Federal Emergency Management Agency (FEMA)
The Federal Emergency Management Agency (FEMA) is a subsidiary of the Department of Homeland Security (DHS). It coordinates US government responses to various disasters and becomes active when a governor declares a state of emergency.
The governor of the state in which the disaster occurs must declare a state of emergency and request FEMA assistance. FEMA is said to provide "experts" in disaster relief and supposedly the agency knows how to help with rebuilding efforts.
FEMA provides low interest loans and helps train people on the ground in how to respond to emergencies. Defenders of the agency say that it is merely an elaboration of what came before its organization in the 1970s.
As early as 1803, Congress was providing disaster relief. The example cited is a bill that temporarily eliminated tariffs for Portsmouth merchants on imported goods after devastating fires in the area.
Between 1803 and 1930, various kinds of disaster relief were apportioned by Congress perhaps 100 times. The kinds of relief varied in size and scope. Congress is even said to have compensated those who experienced – and were injured in – the chaos that followed the shooting of President Abraham Lincoln at John T. Ford's Theatre.
Nonetheless, FEMA has numerous critics whose criticisms have not been damped even though FEMA has been around for decades.

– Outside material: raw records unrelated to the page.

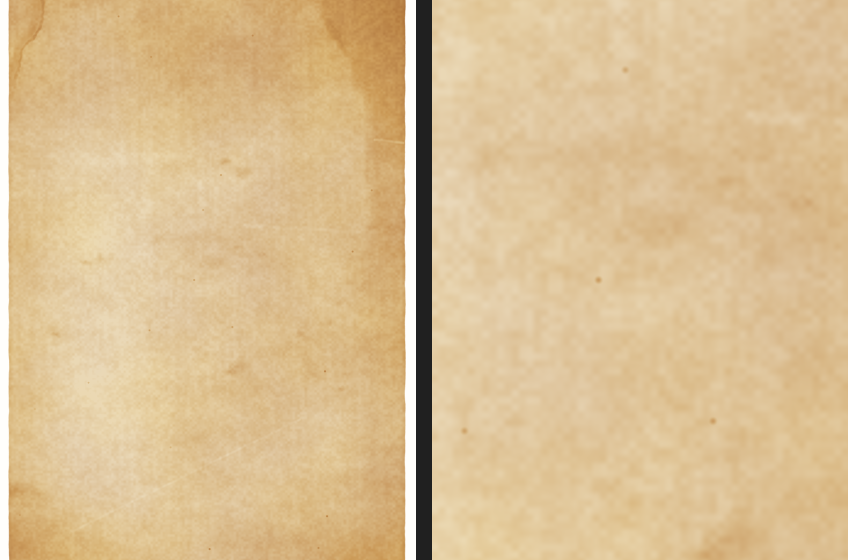
Left: the whole. Right: its middle third, enlarged.
Write a WebGL 2 fragment shader that draws this texture.

```glsl
#version 300 es
precision highp float;
// Aged parchment sheet between thin white margins. A scalar "age" is summed from
// edge gradients, layered noise, tide marks, blotches, specks and creases,
// then turned into colour by a pale-to-brown ramp.
#define LEFT_EDGE 0.021
#define RIGHT_EDGE 0.974
#define MOTTLE 2.6
#define GRAIN 1.0
#define BLOTCHES 26
#define SPECKS 22
#define PALE vec3(0.905, 0.822, 0.668)
#define TAN vec3(0.852, 0.722, 0.512)
#define OCHRE vec3(0.790, 0.600, 0.360)
#define BROWN vec3(0.640, 0.400, 0.210)
#define MARGIN vec3(1.0, 0.995, 0.985)

uniform vec2 u_resolution;
out vec4 fragColor;

float hash(vec2 p) {
    return fract(sin(dot(p, vec2(127.1, 311.7))) * 43758.5453);
}

float noise(vec2 p) {
    vec2 i = floor(p), f = fract(p);
    f = f * f * (3.0 - 2.0 * f);
    return mix(mix(hash(i), hash(i + vec2(1, 0)), f.x),
               mix(hash(i + vec2(0, 1)), hash(i + vec2(1, 1)), f.x), f.y);
}

float fbm(vec2 p) {
    float sum = 0.0, amp = 0.5;
    for (int i = 0; i < 5; i++) {
        sum += amp * noise(p);
        p = mat2(1.6, 1.2, -1.2, 1.6) * p + 7.3;
        amp *= 0.5;
    }
    return sum;
}

// Falls from one at zero to nothing at the given width
float fade(float d, float width) { return 1.0 - smoothstep(0.0, width, d); }

float segment(vec2 p, vec2 a, vec2 b) {
    vec2 d = b - a;
    return length(p - a - d * clamp(dot(p - a, d) / dot(d, d), 0.0, 1.0));
}

// Broad darkening towards the borders
float borderAge(vec2 uv) {
    float age = 0.45 + 0.75 * smoothstep(0.25, 0.7, uv.x);
    age += 1.3 * smoothstep(0.76, 1.0, uv.x) + 1.1 * fade(uv.x, 0.2);
    age += 1.7 * smoothstep(0.68, 1.0, uv.y) + 1.2 * fade(uv.y, 0.25);
    return age + 1.5 * fade(length(uv * vec2(1.0, 1.6)), 0.32);
}

// Water stains with dark rims near the upper corners
float tideAge(vec2 uv, vec2 p) {
    float wobble = 0.06 * (fbm(p * 14.0) - 0.5);
    float right = uv.x - mix(0.89, 0.79, smoothstep(0.78, 1.0, uv.y)) - wobble;
    float reach = smoothstep(0.5, 0.6, uv.y);
    float age = 1.0 * reach * smoothstep(-0.008, 0.012, right);
    age += 0.9 * smoothstep(0.85, 0.92, uv.y) * fade(abs(right), 0.016);
    float left = uv.x - mix(0.025, 0.1, smoothstep(0.82, 0.99, uv.y)) - wobble;
    float rim = fade(abs(left), 0.007) + 0.7 * fade(abs(left + 0.012), 0.024);
    age += 1.5 * smoothstep(0.81, 0.87, uv.y) * rim * (0.4 + noise(p * 30.0));
    float streak = abs(uv.y - 0.135 + 0.12 * uv.x - wobble * 0.5);
    return age + 1.6 * fade(streak, 0.022) * fade(uv.x, 0.17);
}

// Scattered soft blotches, wider than tall, and tiny dark specks
float scatterAge(vec2 p, float height) {
    float age = 0.0;
    vec2 warp = 0.035 * (vec2(fbm(p * 22.0), fbm(p * 22.0 + 31.0)) - 0.5);
    for (int i = 0; i < BLOTCHES; i++) {
        float k = float(i);
        vec2 rnd = vec2(hash(vec2(k, 1.7)), hash(vec2(k, 5.3)));
        vec2 d = p + warp - vec2(0.12 + 0.75 * rnd.x, height * (0.22 + 0.52 * rnd.y));
        float size = mix(0.012, 0.05, pow(hash(vec2(k, 9.1)), 2.0));
        age += mix(0.4, 1.5, hash(vec2(k, 3.9))) * fade(length(d * vec2(0.85, 1.6)), size);
    }
    for (int i = 0; i < SPECKS; i++) {
        float k = float(i);
        vec2 spot = vec2(hash(vec2(k, 21.3)), height * hash(vec2(k, 33.7)));
        age += mix(1.0, 4.0, hash(vec2(k, 41.9))) * fade(length(p - spot), 0.0042);
    }
    return age;
}

// Thin pale fold lines
float creases(vec2 uv, vec2 p) {
    vec2 w = uv + 0.004 * (noise(p * 25.0) - 0.5);
    float line = 0.6 * fade(segment(w, vec2(0.17, 0.05), vec2(0.72, 0.25)), 0.004);
    line += 1.5 * fade(segment(w, vec2(0.9, 0.75), vec2(0.97, 0.745)), 0.004);
    line += 0.4 * fade(segment(w, vec2(0.5, 0.6), vec2(0.9, 0.585)), 0.006);
    return line * (0.4 + noise(p * 40.0));
}

void main() {
    vec2 uv = gl_FragCoord.xy / u_resolution;
    vec2 p = gl_FragCoord.xy / u_resolution.x;
    float height = u_resolution.y / u_resolution.x;

    float age = borderAge(uv) + tideAge(uv, p) + scatterAge(p, height);
    age += MOTTLE * (fbm(p * vec2(4.0, 6.5) + 3.0) - 0.48);
    age += 0.9 * (fbm(p * vec2(14.0, 26.0) + 11.0) - 0.48);
    age += GRAIN * (0.7 * noise(p * 75.0) + 0.9 * noise(p * 170.0) - 0.8);
    age += 0.35 * (noise(p * vec2(110.0, 9.0)) - 0.5);
    age -= creases(uv, p);

    // Ragged sheet sides with a slightly toasted rim
    float ragged = 0.004 * (fbm(p * 30.0) - 0.5);
    float inside = min(uv.x - LEFT_EDGE, RIGHT_EDGE - uv.x) + ragged;
    age += 0.7 * fade(inside, 0.012);

    vec3 colour = mix(PALE, TAN, clamp(age * 0.5, -0.25, 1.0));
    colour = mix(colour, OCHRE, clamp(age * 0.5 - 1.0, 0.0, 1.0));
    colour = mix(colour, BROWN, clamp((age - 4.0) * 0.3, 0.0, 1.0));
    float warmth = fbm(p * 5.0 + 47.0) - 0.48;
    colour += warmth * vec3(0.03, 0.02, -0.09);

    fragColor = vec4(mix(MARGIN, colour, smoothstep(-0.002, 0.002, inside)), 1.0);
}
```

Hurricane Andrew in 1992 provides one example of supposed problems with FEMA. The response of the agency was said to be slow and inefficient despite its huge budget. Various governmental studies in the aftermath showed that FEMA's reactions were weak and ineffective. This seems to be a pattern the agency has exhibited throughout its history.
FEMA's role in the 9/11 attacks also came under criticism but it has received most of its negative publicity during reactions to hurricanes. Disbursement of funds is often slow and apparently rife with fraud. The agency has a habit of paying out damages and assistance without verifying need, while refusing payments to others who do have verified need.

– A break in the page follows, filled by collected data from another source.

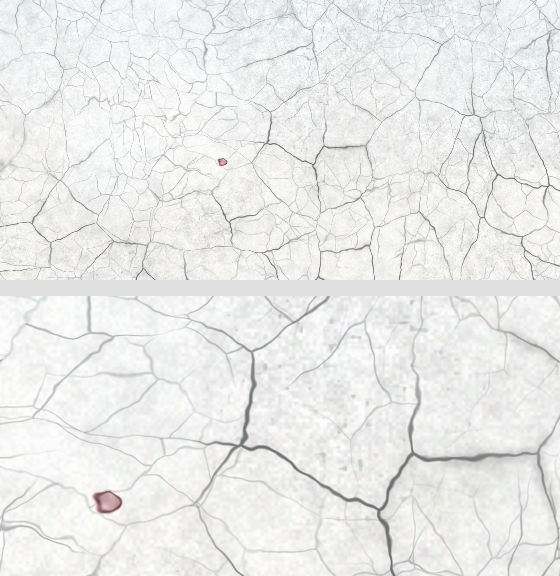
Top: the whole. Bottom: its middle third, enlarged.
Give the GLSL for this texture, as a WebGL 1 fragment shader.

```glsl
precision highp float;
// Cracked white plaster: warped Voronoi borders form the main cracks, and two
// finer Voronoi layers, reseeded inside every cell, add hairlines that stop
// at them. Broad tints, mottled grain, specks, smudges and a chip lie below.
uniform vec2 u_resolution;

const vec3 CRACK_COLOR = vec3(0.39, 0.405, 0.40);
const vec3 HAIRLINE_COLOR = vec3(0.52, 0.54, 0.54);
const vec3 COOL_TINT = vec3(-0.012, 0.002, 0.006);
const vec3 WARM_TINT = vec3(0.004, 0.0, -0.010);
const vec3 CHIP_COLOR = vec3(0.80, 0.67, 0.68);
const vec3 CHIP_RIM = vec3(0.52, 0.36, 0.38);

float hash(vec2 p) {
  vec3 q = fract(vec3(p.xyx) * 0.1031);
  q += dot(q, q.yzx + 33.33);
  return fract((q.x + q.y) * q.z);
}

vec2 hash2(vec2 p) {
  return vec2(hash(p + 17.3), hash(p + 91.7));
}

float noise(vec2 p) {
  vec2 i = floor(p), f = fract(p);
  f = f * f * (3.0 - 2.0 * f);
  float low = mix(hash(i), hash(i + vec2(1.0, 0.0)), f.x);
  float high = mix(hash(i + vec2(0.0, 1.0)), hash(i + 1.0), f.x);
  return mix(low, high, f.y);
}

float fbm(vec2 p) {
  float sum = 0.0, gain = 0.533;
  for (int i = 0; i < 4; i++) {
    sum += gain * noise(p);
    p = mat2(1.6, 1.2, -1.2, 1.6) * p + 7.1;
    gain *= 0.5;
  }
  return sum;
}

vec2 warp(vec2 p, float frequency, float amount) {
  vec2 q = p * frequency;
  return (vec2(noise(q + 3.7), noise(q + 41.3)) - 0.5) * amount;
}

// x: distance to the nearest cell border, yz: cell identity
vec3 voronoi(vec2 p) {
  vec2 base = floor(p), f = fract(p);
  vec2 nearCell = vec2(0.0), nearPoint = vec2(0.0);
  float best = 9.0;
  for (int y = -1; y <= 1; y++) {
    for (int x = -1; x <= 1; x++) {
      vec2 cell = vec2(float(x), float(y));
      vec2 r = cell + hash2(base + cell) - f;
      float d = dot(r, r);
      if (d < best) { best = d; nearCell = cell; nearPoint = r; }
    }
  }
  float border = 9.0;
  for (int y = -2; y <= 2; y++) {
    for (int x = -2; x <= 2; x++) {
      vec2 cell = nearCell + vec2(float(x), float(y));
      vec2 r = cell + hash2(base + cell) - f;
      vec2 gap = r - nearPoint;
      if (dot(gap, gap) > 0.0001)
        border = min(border, dot(0.5 * (nearPoint + r), normalize(gap)));
    }
  }
  return vec3(border, base + nearCell);
}

float line(float d, float halfWidth, float soft) {
  return 1.0 - smoothstep(halfWidth - 0.6 * soft, halfWidth + 0.9 * soft, d);
}

// Hairline coverage inside one main cell, fading in and out along its length
float hairlines(vec2 p, vec2 bent, vec2 seed, float scale, float soft) {
  vec2 q = bent + warp(p, 2.6 * scale, 0.14 / scale);
  float d = voronoi(q * scale + 40.0 * hash2(seed + scale)).x / scale;
  return line(d, 0.0009, soft) * smoothstep(0.36, 0.66, fbm(p * 6.0 + scale));
}

vec3 plaster(vec2 p, float bleach) {
  float dirt = smoothstep(0.3, 0.7, fbm(p * 4.0 + 12.0)) * (1.0 - 0.8 * bleach);
  float tone = 0.951 + 0.045 * (fbm(p * 2.5 + 30.0) - 0.5) + 0.026 * bleach;
  tone += (noise(p * 243.0) - 0.5) * mix(0.05, 0.10, dirt);
  tone += (fbm(p * 45.0) - 0.5) * mix(0.06, 0.11, dirt) - 0.012 * dirt;
  tone -= 0.045 * smoothstep(0.5, 0.8, fbm(p * 28.0 + 60.0)) * (1.0 - 0.6 * bleach);
  tone -= 0.12 * smoothstep(0.84, 0.97, noise(p * 115.0 + 8.0)) * dirt;
  float warmth = smoothstep(0.3, 0.7, 0.8 - 0.6 * p.y + 0.5 * (fbm(p * 3.0) - 0.5));
  vec3 speckTint = (vec3(noise(p * 170.0), noise(p * 170.0 + 50.0),
                         noise(p * 170.0 + 99.0)) - 0.5) * 0.025;
  return vec3(tone) + mix(COOL_TINT, WARM_TINT, warmth) + speckTint;
}

void main() {
  vec2 p = gl_FragCoord.xy / u_resolution.y;
  float soft = 0.0013 + 0.4 / u_resolution.y;
  float bleach = 1.0 - smoothstep(0.1, 0.5, length((p - vec2(0.48, 0.66)) * vec2(0.9, 1.0)));
  vec3 color = plaster(p, bleach);

  // Main cracks, a little stronger towards the lower right
  vec2 bent = p + warp(p, 2.3, 0.16) + warp(p, 11.0, 0.034) + warp(p, 38.0, 0.010);
  bent += warp(p, 95.0, 0.004);
  float mainScale = 5.4;
  vec3 cell = voronoi(bent * mainScale + 20.0);
  float mainDist = cell.x / mainScale;
  float depth = smoothstep(0.25, 0.78, fbm(p * 5.0 + 70.0) + 0.1 * (p.x - 1.0) - 0.2 * (p.y - 0.5));
  depth = mix(0.22, 0.92, depth) * (1.0 - 0.4 * bleach);
  float mainLine = line(mainDist, mix(0.0008, 0.0016, depth), soft);

  // Soft dirt beside the cracks, in a few places only
  float smudge = smoothstep(0.66, 0.82, fbm(p * 7.0 + 33.0));
  color -= (0.025 * depth + 0.10 * smudge) * (1.0 - smoothstep(0.0, 0.016, mainDist));

  float fine = 0.62 * hairlines(p, bent, cell.yz, 8.0, soft);
  fine = max(fine, 0.40 * hairlines(p, bent, cell.yz, 13.0, soft));
  color = mix(color, HAIRLINE_COLOR, fine);
  color = mix(color, CRACK_COLOR, mainLine * depth);

  // Small reddish chip
  vec2 chip = (p - vec2(0.795, 0.422)) * vec2(0.8, 1.05);
  float chipDist = length(chip + warp(p, 70.0, 0.008)) - 0.014;
  vec3 chipColor = mix(CHIP_COLOR, CHIP_RIM, line(abs(chipDist + 0.002), 0.001, soft));
  chipColor += 0.25 * (noise(p * 130.0) - 0.5);
  color = mix(color, chipColor, line(chipDist, 0.0, soft));

  gl_FragColor = vec4(clamp(color, 0.0, 0.99), 1.0);
}
```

One of the most terrible incidents involving FEMA's local assistance came in the aftermath of Hurricane Katrina, which affected much of New Orleans and drowned many outlying areas. FEMA helped organize the infamous shelter at the New Orleans Astrodome, in which thousands were remanded to the stadium and then left there for days without sufficient food and water or hygienic facilities. Numerous rapes and other kinds of violence were reported; but evacuation was torturously slow and FEMA received a great deal of negative publicity at the time.
Over and over, FEMA's record in response to disasters is criticized after the fact. Millions are disbursed without records or even justification. And the actions that FEMA takes are often arbitrary and even result in the death of individuals who have escaped the worst ravages of the disaster itself.

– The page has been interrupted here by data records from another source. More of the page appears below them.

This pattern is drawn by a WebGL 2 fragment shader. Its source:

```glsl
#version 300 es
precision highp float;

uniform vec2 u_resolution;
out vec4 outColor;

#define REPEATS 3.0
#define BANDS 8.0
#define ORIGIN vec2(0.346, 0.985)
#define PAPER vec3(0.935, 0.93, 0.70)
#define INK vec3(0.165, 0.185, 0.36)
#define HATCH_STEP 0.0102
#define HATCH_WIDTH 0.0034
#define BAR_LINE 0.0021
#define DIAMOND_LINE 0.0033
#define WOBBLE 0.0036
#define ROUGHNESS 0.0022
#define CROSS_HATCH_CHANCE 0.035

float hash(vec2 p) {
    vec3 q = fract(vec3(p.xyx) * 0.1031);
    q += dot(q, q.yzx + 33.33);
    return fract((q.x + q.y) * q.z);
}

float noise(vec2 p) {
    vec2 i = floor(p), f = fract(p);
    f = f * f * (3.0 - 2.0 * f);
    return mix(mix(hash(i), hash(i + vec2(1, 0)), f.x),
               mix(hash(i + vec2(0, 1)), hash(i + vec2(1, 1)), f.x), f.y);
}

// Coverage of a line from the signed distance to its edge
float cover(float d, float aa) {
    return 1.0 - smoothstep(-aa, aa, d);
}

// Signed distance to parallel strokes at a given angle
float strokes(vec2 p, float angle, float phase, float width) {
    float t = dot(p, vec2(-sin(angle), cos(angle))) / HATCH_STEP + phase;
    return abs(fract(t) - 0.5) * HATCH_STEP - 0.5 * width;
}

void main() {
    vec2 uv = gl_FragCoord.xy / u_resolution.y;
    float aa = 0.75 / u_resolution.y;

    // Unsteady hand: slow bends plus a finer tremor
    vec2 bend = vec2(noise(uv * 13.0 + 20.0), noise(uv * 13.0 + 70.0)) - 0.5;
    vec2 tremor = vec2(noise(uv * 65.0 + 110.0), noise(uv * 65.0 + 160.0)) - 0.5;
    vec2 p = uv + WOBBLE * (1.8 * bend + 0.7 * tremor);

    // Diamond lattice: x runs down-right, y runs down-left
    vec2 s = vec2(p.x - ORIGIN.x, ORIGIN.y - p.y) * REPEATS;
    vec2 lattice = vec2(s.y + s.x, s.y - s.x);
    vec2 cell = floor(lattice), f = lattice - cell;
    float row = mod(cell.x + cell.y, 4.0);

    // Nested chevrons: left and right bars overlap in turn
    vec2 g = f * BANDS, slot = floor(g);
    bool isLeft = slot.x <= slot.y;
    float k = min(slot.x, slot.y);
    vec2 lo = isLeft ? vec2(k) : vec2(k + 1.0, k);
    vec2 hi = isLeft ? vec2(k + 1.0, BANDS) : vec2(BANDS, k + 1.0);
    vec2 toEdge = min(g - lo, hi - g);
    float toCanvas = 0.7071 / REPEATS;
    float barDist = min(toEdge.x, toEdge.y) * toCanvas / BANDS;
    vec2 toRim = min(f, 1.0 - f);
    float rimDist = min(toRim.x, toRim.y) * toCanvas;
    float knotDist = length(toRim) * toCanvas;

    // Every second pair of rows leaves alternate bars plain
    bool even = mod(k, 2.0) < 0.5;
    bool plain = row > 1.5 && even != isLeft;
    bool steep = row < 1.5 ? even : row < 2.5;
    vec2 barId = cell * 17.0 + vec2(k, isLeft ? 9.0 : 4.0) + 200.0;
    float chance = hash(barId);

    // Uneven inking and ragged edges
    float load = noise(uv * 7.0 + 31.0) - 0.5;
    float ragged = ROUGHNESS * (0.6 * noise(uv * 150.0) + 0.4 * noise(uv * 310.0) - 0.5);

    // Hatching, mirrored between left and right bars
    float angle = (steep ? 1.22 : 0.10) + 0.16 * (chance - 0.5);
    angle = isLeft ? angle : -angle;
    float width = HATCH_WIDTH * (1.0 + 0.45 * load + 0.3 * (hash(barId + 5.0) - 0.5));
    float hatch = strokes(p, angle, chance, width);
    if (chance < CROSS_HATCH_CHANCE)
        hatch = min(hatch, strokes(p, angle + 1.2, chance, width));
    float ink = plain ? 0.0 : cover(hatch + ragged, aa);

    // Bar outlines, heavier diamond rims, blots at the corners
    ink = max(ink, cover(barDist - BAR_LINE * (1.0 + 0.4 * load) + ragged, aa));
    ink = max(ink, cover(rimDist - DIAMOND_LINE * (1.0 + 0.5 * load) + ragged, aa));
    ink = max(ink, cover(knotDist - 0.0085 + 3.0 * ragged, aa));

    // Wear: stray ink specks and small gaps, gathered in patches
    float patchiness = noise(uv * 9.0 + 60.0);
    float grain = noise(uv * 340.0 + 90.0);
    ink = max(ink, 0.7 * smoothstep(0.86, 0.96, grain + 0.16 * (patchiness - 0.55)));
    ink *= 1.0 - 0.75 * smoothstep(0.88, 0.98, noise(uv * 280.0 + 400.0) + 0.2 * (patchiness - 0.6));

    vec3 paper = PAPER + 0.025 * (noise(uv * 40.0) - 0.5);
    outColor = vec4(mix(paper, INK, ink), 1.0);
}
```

Libertarians might be tempted to observe that often the biggest disaster in any region of the United States is FEMA itself, an agency of monumental scope and intractable inefficiency. Over and over FEMA proves the axiom that some of the most feared words in the English language are "I'm from the government and I'm here to help."
With such an overwhelmingly negative record, many question why FEMA still exists. The conspiratorial wing of the libertarian/patriot movement has long postulated that FEMA's real institutional task is to be the US federal government's arm in helping to implement martial law in the face of social unrest and rebellion against Draconian fedgov moves.
Whatever FEMA's real reason for existing, its behavior and actions should give no one confidence that its future responses will be any less deadly or any more supportive than what has come before. It remains an example of the worst kind of government boondoggle, an agency that will persist despite endless, ongoing inefficiency and corruption. Post mortems come and go. FEMA unfortunately remains.
News & Analysis
|09/02/11||DB Briefs: Great Men Run the World, Especially Politicians and Bankers / Greece Is OK Now and Recovering From Its Problems/ FEMA Federal Family|
|11/06/12||The Economics of Disaster|
|04/10/12||In Praise of Private Charity|
|09/06/11||We're From the Government. We're Here to Help.|